Dataset excerpts:
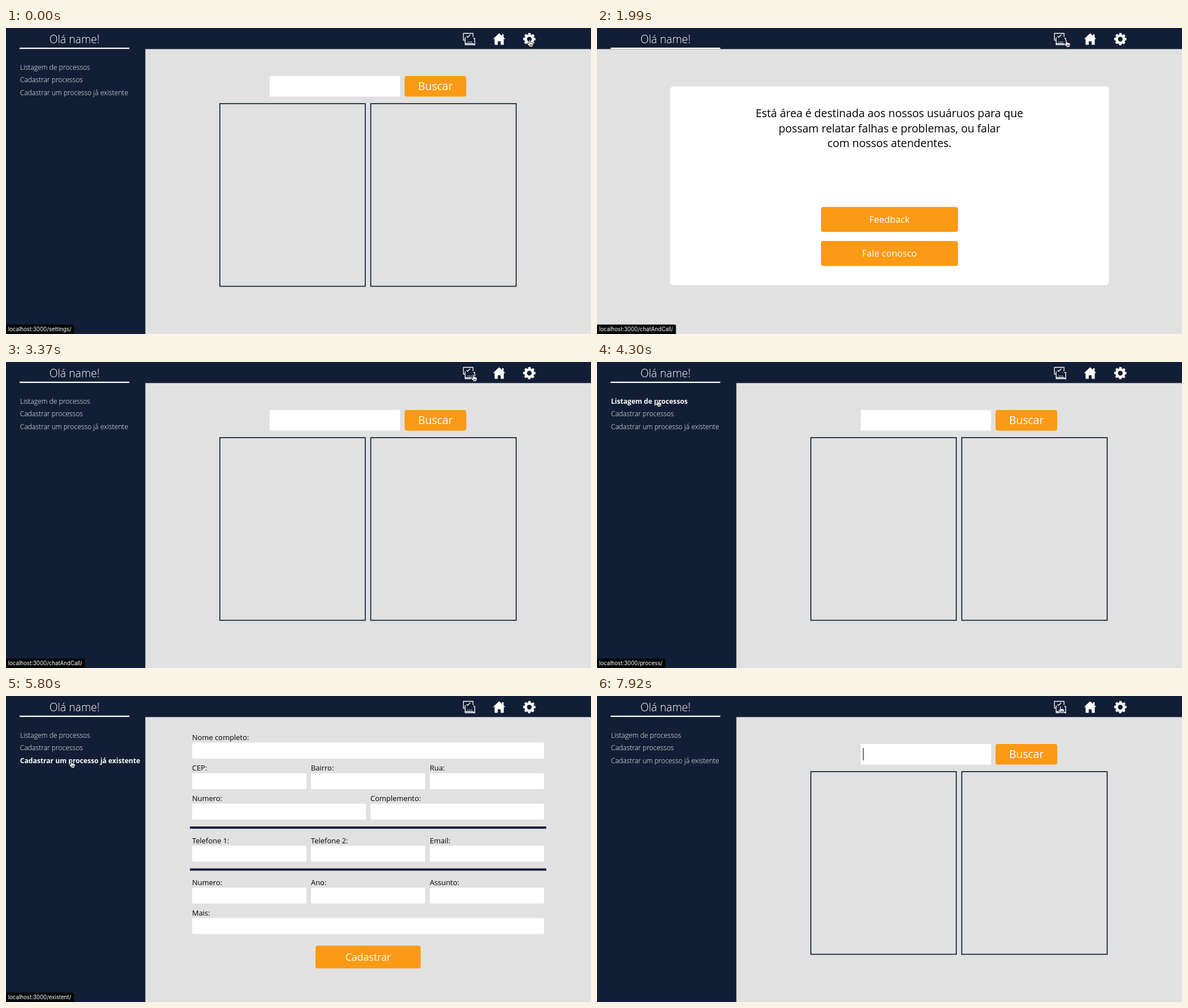
Animation, 1034 px wide and 542 px high, one loop 7.99 s. Source, as an HTML page:

```html
<!DOCTYPE html>
<html lang="pt">
<head>
<meta charset="utf-8">
<style>
html, body { margin: 0; width: 100%; height: 100%; overflow: hidden; background: #e1e1e1; }
svg { display: block; width: 100%; height: 100%; }
text { font-family: "Open Sans", "Noto Sans", sans-serif; white-space: pre; }
.status { font-family: Inter, "Liberation Sans", sans-serif; }
</style>
</head>
<body>
<svg id="stage" viewBox="0 0 1034 542"></svg>
<script>
const NAVY = '#121e35', ORANGE = '#fb9a14', LOOP = 7990;
const stage = document.getElementById('stage');

const rect = (x, y, w, h, fill, r = 0) =>
  `<rect x="${x}" y="${y}" width="${w}" height="${h}" rx="${r}" fill="${fill}"/>`;
const text = (x, y, size, str, fill = '#000', extra = '') =>
  `<text x="${x}" y="${y}" font-size="${size}" fill="${fill}" ${extra}>${str}</text>`;
const centered = (x, y, size, str, fill, extra = '') =>
  text(x, y, size, str, fill, `text-anchor="middle" ${extra}`);
const button = (x, y, w, h, size, str) =>
  rect(x, y, w, h, ORANGE, 4) + centered(x + w / 2, y + h / 2 + size * .36, size, str, '#fff');
const group = (id, body) => `<g id="${id}">${body}</g>`;

// Each row is a list of labels; null is a divider.
function form(y, rows) {
  let out = '';
  for (const row of rows) {
    if (!row) {
      out += rect(325, y - 13.8, 630, 4, NAVY);
      y += 20.2;
      continue;
    }
    const step = 630 / row.length;
    row.forEach((label, i) => {
      const x = 329 + i * step;
      out += text(x, y - 4.6, 12.93, label + ':') + rect(x, y, step - 8, 28.3, '#fff', 2);
    });
    y += 54.1;
  }
  return out + button(547, y - 5.3, 186, 40.3, 17.8, 'Cadastrar');
}

const person = [['Nome completo'], ['CEP', 'Bairro', 'Rua'], ['Numero', 'Complemento'],
  null, ['Telefone 1', 'Telefone 2', 'Email'], null];
const nav = ['Listagem de processos', 'Cadastrar processos', 'Cadastrar um processo já existente'];
const frame = x =>
  `<rect x="${x}" y="134" width="257" height="323.5" fill="none" stroke="${NAVY}" stroke-width="1.7"/>`;

const pages = {
  process: rect(466, 85, 230.5, 36.5, '#fff') + group('caret', rect(470, 92, 1, 22, '#000')) +
    button(704.5, 85, 109, 36.5, 19.4, 'Buscar') + frame(378) + frame(644.7),
  chat: rect(129.3, 103.5, 775.5, 352, '#fff', 6) +
    ['Está área é destinada aos nossos usuáruos para que',
      'possam relatar falhas e problemas, ou falar',
      'com nossos atendentes.'].map((s, i) => centered(517, 158.3 + i * 26.45, 19.4, s)).join('') +
    button(396, 317, 242, 44.3, 16.16, 'Feedback') +
    button(396, 377.3, 242, 44.3, 16.16, 'Fale conosco'),
  register: form(110, [...person, ['Assunto', 'Mais']]),
  existent: form(82.6, [...person, ['Numero', 'Ano', 'Assunto'], ['Mais']])
};

const icons = `
  <g fill="none" stroke="#fff" stroke-width="1.3">
    <path d="M825.5 16V9.5H808.5V21.5H812M826 18.5H828.5V30L825 27.5H811.5V16.5M811.5 27.5V29.5H828"/>
    <path d="M814 14.5l2 2 4.5-4.5"/>
    <path d="M816 24.7h8" stroke-dasharray="1.5 1.5"/>
  </g>
  <path fill="#fff" d="M871.7 9.3L860.8 19.6H863.6V29.8H869.2V23.4H874.3V29.8H879.8V19.6H882.6L879.5 16.6V11H876.8V14.1Z"/>
  <g fill="none" stroke="#fff" transform="translate(925 19.7)">
    <circle r="6.5" stroke-width="4.6"/>
    <circle r="9.3" stroke-width="3.2" stroke-dasharray="4.1 3.204" transform="rotate(-12.6)"/>
  </g>`;

const hand = `<path d="M-.9 7.2V1A1.1 1.1 0 0 1 1.3 1V4.4Q2.4 3.7 3.2 4.8Q4.4 4.2 5 5.3Q6.8 5 6.9 6.6
  V8.6Q6.8 10 5.8 11.3V12.6H0V11.2Q-2 9.4 -3.5 7.1Q-3.6 5.6 -2.2 5.9Z
  M1.3 7.8V11M3 7.8V11M4.7 7.8V11" fill="#fff" stroke="#000" stroke-width=".8" stroke-linejoin="round"/>`;
const arrow = `<path d="M0 0V12.3L2.9 9.6L4.8 14L6.8 13.1L4.9 8.8H8.8Z"
  fill="#000" stroke="#fff" stroke-width=".9"/>`;

stage.innerHTML = rect(0, 0, 1034, 542, '#e1e1e1') + rect(0, 0, 1034, 37.3, NAVY) +
  group('sidebar', rect(0, 37, 246.3, 505, NAVY) + nav.map((s, i) =>
    text(24.7, 73.6 + i * 22.6, 12.12, s, '#fff', `id="nav${i}"`)).join('')) +
  centered(121, 26.6, 19.4, 'Olá name!', '#fff', 'font-weight="300"') +
  rect(24, 34.8, 194, 2.3, '#fff') + icons +
  Object.entries(pages).map(([id, body]) => group(id, body)).join('') +
  group('status', `<path id="statusBox" fill="#050608"/>` +
    text(3.7, 537.2, 9.7, '', '#fff', 'id="url" class="status"')) +
  group('cursor', group('hand', hand) + group('arrow', arrow));

const $ = id => document.getElementById(id);
const show = (id, on) => $(id).setAttribute('visibility', on ? 'inherit' : 'hidden');

// Links: x0, y0, x1, y1, address
const links = [
  [24, 60, 161, 80, 'process'],
  [24, 82, 150, 102, ''],
  [24, 105, 238, 126, 'existent'],
  [806, 8, 831, 31, 'chatAndCall'],
  [860, 8, 884, 31, 'process'],
  [913, 8, 937, 31, 'settings']
];
const views = [[0, 'process'], [930, 'chat'], [3150, 'process'],
  [4780, 'register'], [5400, 'existent'], [6880, 'process']];
// Pointer: time, x, y
const path = [[0, 925, 21], [300, 925, 21], [800, 818, 22], [1800, 818, 22], [2450, 873, 19],
  [3250, 873, 19], [4050, 107, 67], [4380, 107, 67], [4600, 106, 92], [4830, 106, 92],
  [5050, 115, 121], [5650, 115, 121], [6350, 117, 70], [6920, 117, 70], [7220, 520, 104],
  [7400, 520, 104], [7850, 819, 18], [LOOP, 819, 18]];

function pointer(t) {
  const i = path.findIndex(p => p[0] > t);
  const [t0, x0, y0] = path[i - 1], [t1, x1, y1] = path[i];
  const u = (t - t0) / (t1 - t0), e = u * u * (3 - 2 * u);
  return [x0 + (x1 - x0) * e, y0 + (y1 - y0) * e];
}

function draw(t) {
  const view = views.filter(v => v[0] <= t).pop()[1];
  const [x, y] = pointer(t);
  const hit = links.findIndex(([x0, y0, x1, y1], i) =>
    x >= x0 && x <= x1 && y >= y0 && y <= y1 && !(view === 'chat' && i < 3));

  for (const id in pages) show(id, id === view);
  show('sidebar', view !== 'chat');
  $('caret').setAttribute('opacity', t >= 7300 ? 1 : 0);
  nav.forEach((_, i) => $('nav' + i).setAttribute('font-weight', i === hit ? 700 : 300));

  $('cursor').setAttribute('transform', `translate(${x.toFixed(2)} ${y.toFixed(2)})`);
  show('hand', hit >= 0);
  show('arrow', hit < 0);

  const address = hit >= 0 && t < 7500 ? links[hit][4] : '';
  show('status', address);
  if (address) {
    const label = `localhost:3000/${address}/`;
    if ($('url').textContent !== label) {
      $('url').textContent = label;
      const right = 3.7 + $('url').getComputedTextLength() + 5;
      $('statusBox').setAttribute('d', `M0 525.2H${right - 3}q3 0 3 3V542H0Z`);
    }
  }
}

const start = performance.now();
function tick() {
  draw((performance.now() - start) % LOOP);
  requestAnimationFrame(tick);
}
tick();
</script>
</body>
</html>
```
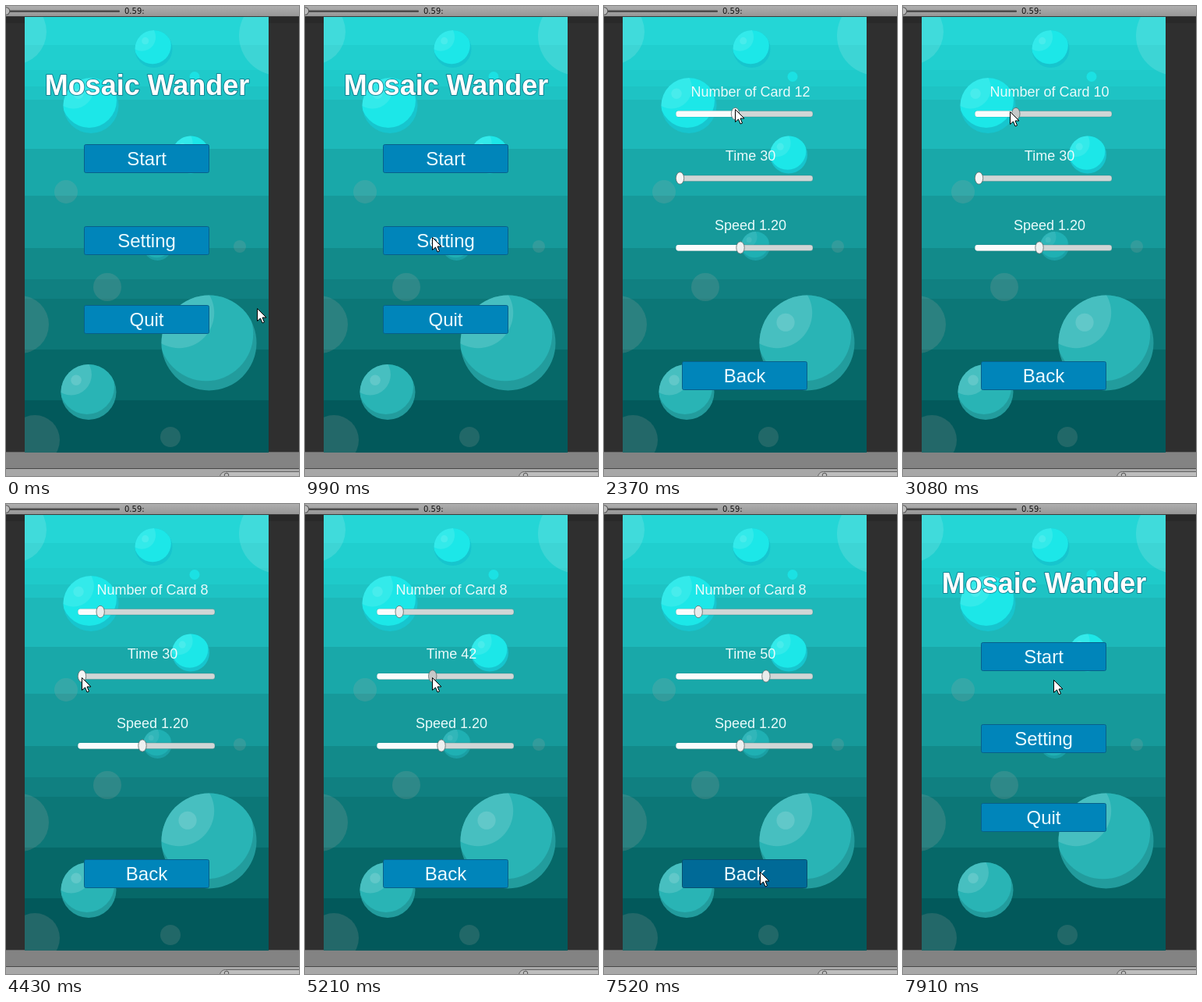
These frames come from a looping animation (376x602 px, 8 s). An HTML page with a canvas:

```html
<!DOCTYPE html>
<html lang="en">
<head>
<meta charset="utf-8">
<title>Menu and settings</title>
<style>
  html, body { margin: 0; width: 100%; height: 100%; overflow: hidden; background: #2f2f2f; }
  canvas { display: block; }
</style>
</head>
<body>
<canvas id="stage" width="376" height="602"></canvas>
<script>
const ctx = document.getElementById('stage').getContext('2d');
const LOOP = 8000;
const SANS = '"Liberation Sans", Arial, sans-serif';

// Each move: start, end, number of discrete steps, evenly timed path points.
const START = [322, 387];
const MOVES = [
  [150, 990, 7, [[163, 296]]],
  [1860, 2370, 5, [[168, 132]]],
  [2650, 3500, 7, [[113, 138]]],
  [3770, 4670, 8, [[108, 186], [101, 234], [97, 222], [130, 222]]],
  [4820, 5660, 7, [[208, 221]]],
  [6120, 7090, 8, [[208, 246], [209, 272], [207, 295], [196, 335],
                   [183, 375], [176, 412], [186, 445], [199, 466]]],
  [7240, 7240, 1, [[200, 471]]],
  [7520, 7910, 4, [[200, 471], [200, 471], [197, 350], [193, 225]]]
];

const clamp = (v, lo, hi) => Math.min(hi, Math.max(lo, v));

function cursorAt(t) {
  let pos = START;
  for (const [start, end, steps, points] of MOVES) {
    if (t < start) break;
    const gap = (end - start) / Math.max(1, steps - 1);
    const done = gap ? Math.min(steps, Math.floor((t - start) / gap + 1e-6) + 1) : steps;
    const path = [pos, ...points];
    const along = done / steps * points.length;
    const i = Math.min(points.length - 1, Math.floor(along));
    pos = path[i].map((v, k) => v + (path[i + 1][k] - v) * (along - i));
  }
  return pos.map(Math.round);
}

function rect(x, y, w, h, fill) {
  ctx.fillStyle = fill;
  ctx.fillRect(x, y, w, h);
}

function disc(x, y, r, fill) {
  ctx.fillStyle = fill;
  ctx.beginPath();
  ctx.arc(x, y, r, 0, Math.PI * 2);
  ctx.fill();
}

function box(x, y, w, h, r, fill, stroke) {
  ctx.beginPath();
  ctx.roundRect(x, y, w, h, r);
  ctx.fillStyle = fill;
  ctx.fill();
  if (stroke) {
    ctx.strokeStyle = stroke;
    ctx.lineWidth = 1;
    ctx.stroke();
  }
}

function text(str, x, y, font, fill, align = 'center') {
  ctx.font = font;
  ctx.textAlign = align;
  ctx.fillStyle = fill;
  ctx.fillText(str, x, y);
}

function bubble(x, y, r, body, shade, glow = 0.14) {
  ctx.save();
  disc(x, y, r, shade);
  ctx.clip();
  disc(x - r * 0.06, y - r * 0.19, r * 0.99, body);
  const light = `rgba(255,255,255,${glow})`;
  disc(x - r * 0.63, y - r * 0.63, r * 0.74, light);
  disc(x - r * 0.45, y - r * 0.43, r * 0.19, light);
  ctx.restore();
}

function backdrop() {
  const bands = [
    [14, '#24d6d6'], [50, '#20cfcf'], [82, '#1fcaca'], [103, '#1ec3c4'],
    [120, '#1db8b9'], [183, '#19a8a9'], [243, '#16999a'], [310, '#128a8a'],
    [350, '#108081'], [375, '#0c7777'], [440, '#066868'], [505, '#02595b']
  ];
  ctx.save();
  ctx.beginPath();
  ctx.rect(24, 14, 313, 558);
  ctx.clip();
  for (const [y, color] of bands) rect(24, y, 313, 572 - y, color);

  disc(10, 33, 42, 'rgba(255,255,255,.13)');
  disc(350, 38, 51, 'rgba(255,255,255,.13)');
  const haze = 'rgba(180,170,165,.18)';
  for (const [x, y, r] of [[77, 238, 15], [300, 308, 8], [130, 360, 18],
                           [18, 408, 37], [37, 556, 32], [211, 552, 13]]) disc(x, y, r, haze);

  bubble(189.5, 55, 24, '#1ce7e8', '#17c5ce', 0.1);
  bubble(109, 127.5, 35.5, '#1ce7e8', '#17c5ce', 0.1);
  bubble(237, 190.5, 24, '#1ce7e8', '#17c5ce', 0.1);
  disc(242, 90.5, 6.5, '#1be1e3');
  bubble(194.5, 307.5, 18.5, '#1fb0b3', '#1a9fa4', 0.08);
  bubble(260.5, 431.5, 61, '#29b4b5', '#229c9d');
  bubble(106, 494.5, 35.5, '#29b4b5', '#229c9d');
  ctx.restore();
}

function editorFrame() {
  rect(0, 0, 376, 602, '#2f2f2f');
  const bar = ctx.createLinearGradient(0, 0, 0, 13);
  bar.addColorStop(0, '#aeaeae');
  bar.addColorStop(1, '#979797');
  rect(0, 0, 376, 13, bar);
  rect(0, 13, 376, 1, '#3c3c3c');
  rect(0, 14, 376, 8, '#292929');
  box(-4, 5.5, 150, 2.5, 1, '#4c4c4c');
  disc(0, 6.5, 5.2, '#555');
  disc(0, 6.5, 4.2, '#bcbcbc');
  text('0.59:', 152, 10, '10px "DejaVu Sans", sans-serif', '#111', 'left');

  rect(0, 571, 376, 22, '#838383');
  rect(0, 571, 376, 1, '#6a6a6a');
  rect(0, 592, 376, 1, '#484848');
  rect(0, 593, 376, 9, '#a8a8a8');
  box(274.5, 596.5, 120, 16, 7, '#bdbdbd', '#606060');
  ctx.beginPath();
  ctx.arc(283, 601, 2.8, 0, Math.PI * 2);
  ctx.strokeStyle = '#555';
  ctx.stroke();
}

function button(label, y, pressed) {
  box(100.5, y + 0.5, 160, 36, 2, pressed ? '#006a97' : '#0085ba', pressed ? '#074f70' : '#08608a');
  text(label, 180.5, y + 27, `24px ${SANS}`, '#ebfbff');
}

function slider(label, textY, y, x, shade) {
  text(label, 188, textY, `18px ${SANS}`, '#e9fbfb');
  box(92.5, y - 3.5, 175.5, 7.5, 3, '#d0d6d6', 'rgba(60,120,120,.35)');
  box(92.5, y - 3.5, x - 92.5, 7.5, [3, 0, 0, 3], '#fafcfc');
  ctx.beginPath();
  ctx.ellipse(x, y, 5.2, 7.7, 0, 0, Math.PI * 2);
  ctx.fillStyle = shade;
  ctx.fill();
  ctx.strokeStyle = 'rgba(80,95,95,.75)';
  ctx.lineWidth = 1;
  ctx.stroke();
}

function menu() {
  ctx.font = `bold 36px ${SANS}`;
  ctx.textAlign = 'center';
  ctx.lineJoin = 'round';
  ctx.strokeStyle = 'rgba(10,95,120,.65)';
  ctx.lineWidth = 2;
  ctx.strokeText('Mosaic Wander', 181, 114);
  ctx.fillStyle = '#fff';
  ctx.fillText('Mosaic Wander', 181, 114);
  button('Start', 177);
  button('Setting', 282);
  button('Quit', 383);
}

function settings(t) {
  const left = 97.5, span = 165.6;
  const pairStep = span / 7, timeStep = span / 30;
  const pairs = Math.round((cursorAt(clamp(t, 2370, 3500))[0] - left) / pairStep);
  const extra = Math.round((cursorAt(clamp(t, 4420, 5900))[0] - left) / timeStep);
  const shade = (from, to) => t >= from && t < to ? '#c6c8c8' : t >= to ? '#e9ecec' : '#f5f6f6';

  slider(`Number of Card ${6 + 2 * pairs}`, 116, 138, left + pairs * pairStep, shade(2650, 3770));
  slider(`Time ${30 + extra}`, 198, 220.5, left + extra * timeStep, shade(4540, 6120));
  slider('Speed 1.20', 287, 309.5, 175, '#eef1f1');
  button('Back', 455, t >= 7520);
}

function pointer([x, y]) {
  const outline = [[0, 0], [0, 16], [4, 12.5], [6.5, 18.5], [9, 17.5], [6.5, 11.5], [11.5, 11.5]];
  ctx.beginPath();
  for (const [dx, dy] of outline) ctx.lineTo(x + 0.5 + dx, y + 0.5 + dy);
  ctx.closePath();
  ctx.fillStyle = '#fff';
  ctx.fill();
  ctx.strokeStyle = '#000';
  ctx.lineWidth = 1;
  ctx.lineJoin = 'miter';
  ctx.stroke();
}

function draw(t) {
  editorFrame();
  backdrop();
  if (t >= 1580 && t < 7660) settings(t);
  else menu();
  pointer(cursorAt(t));
}

const origin = performance.now();
function tick() {
  draw((performance.now() - origin) % LOOP);
  requestAnimationFrame(tick);
}
tick();
</script>
</body>
</html>
```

Exercise objective →
Scan the data above. Return every line with "show" in it.

Exercise output →
const show = (id, on) => $(id).setAttribute('visibility', on ? 'inherit' : 'hidden');
  for (const id in pages) show(id, id === view);
  show('sidebar', view !== 'chat');
  show('hand', hit >= 0);
  show('arrow', hit < 0);
  show('status', address);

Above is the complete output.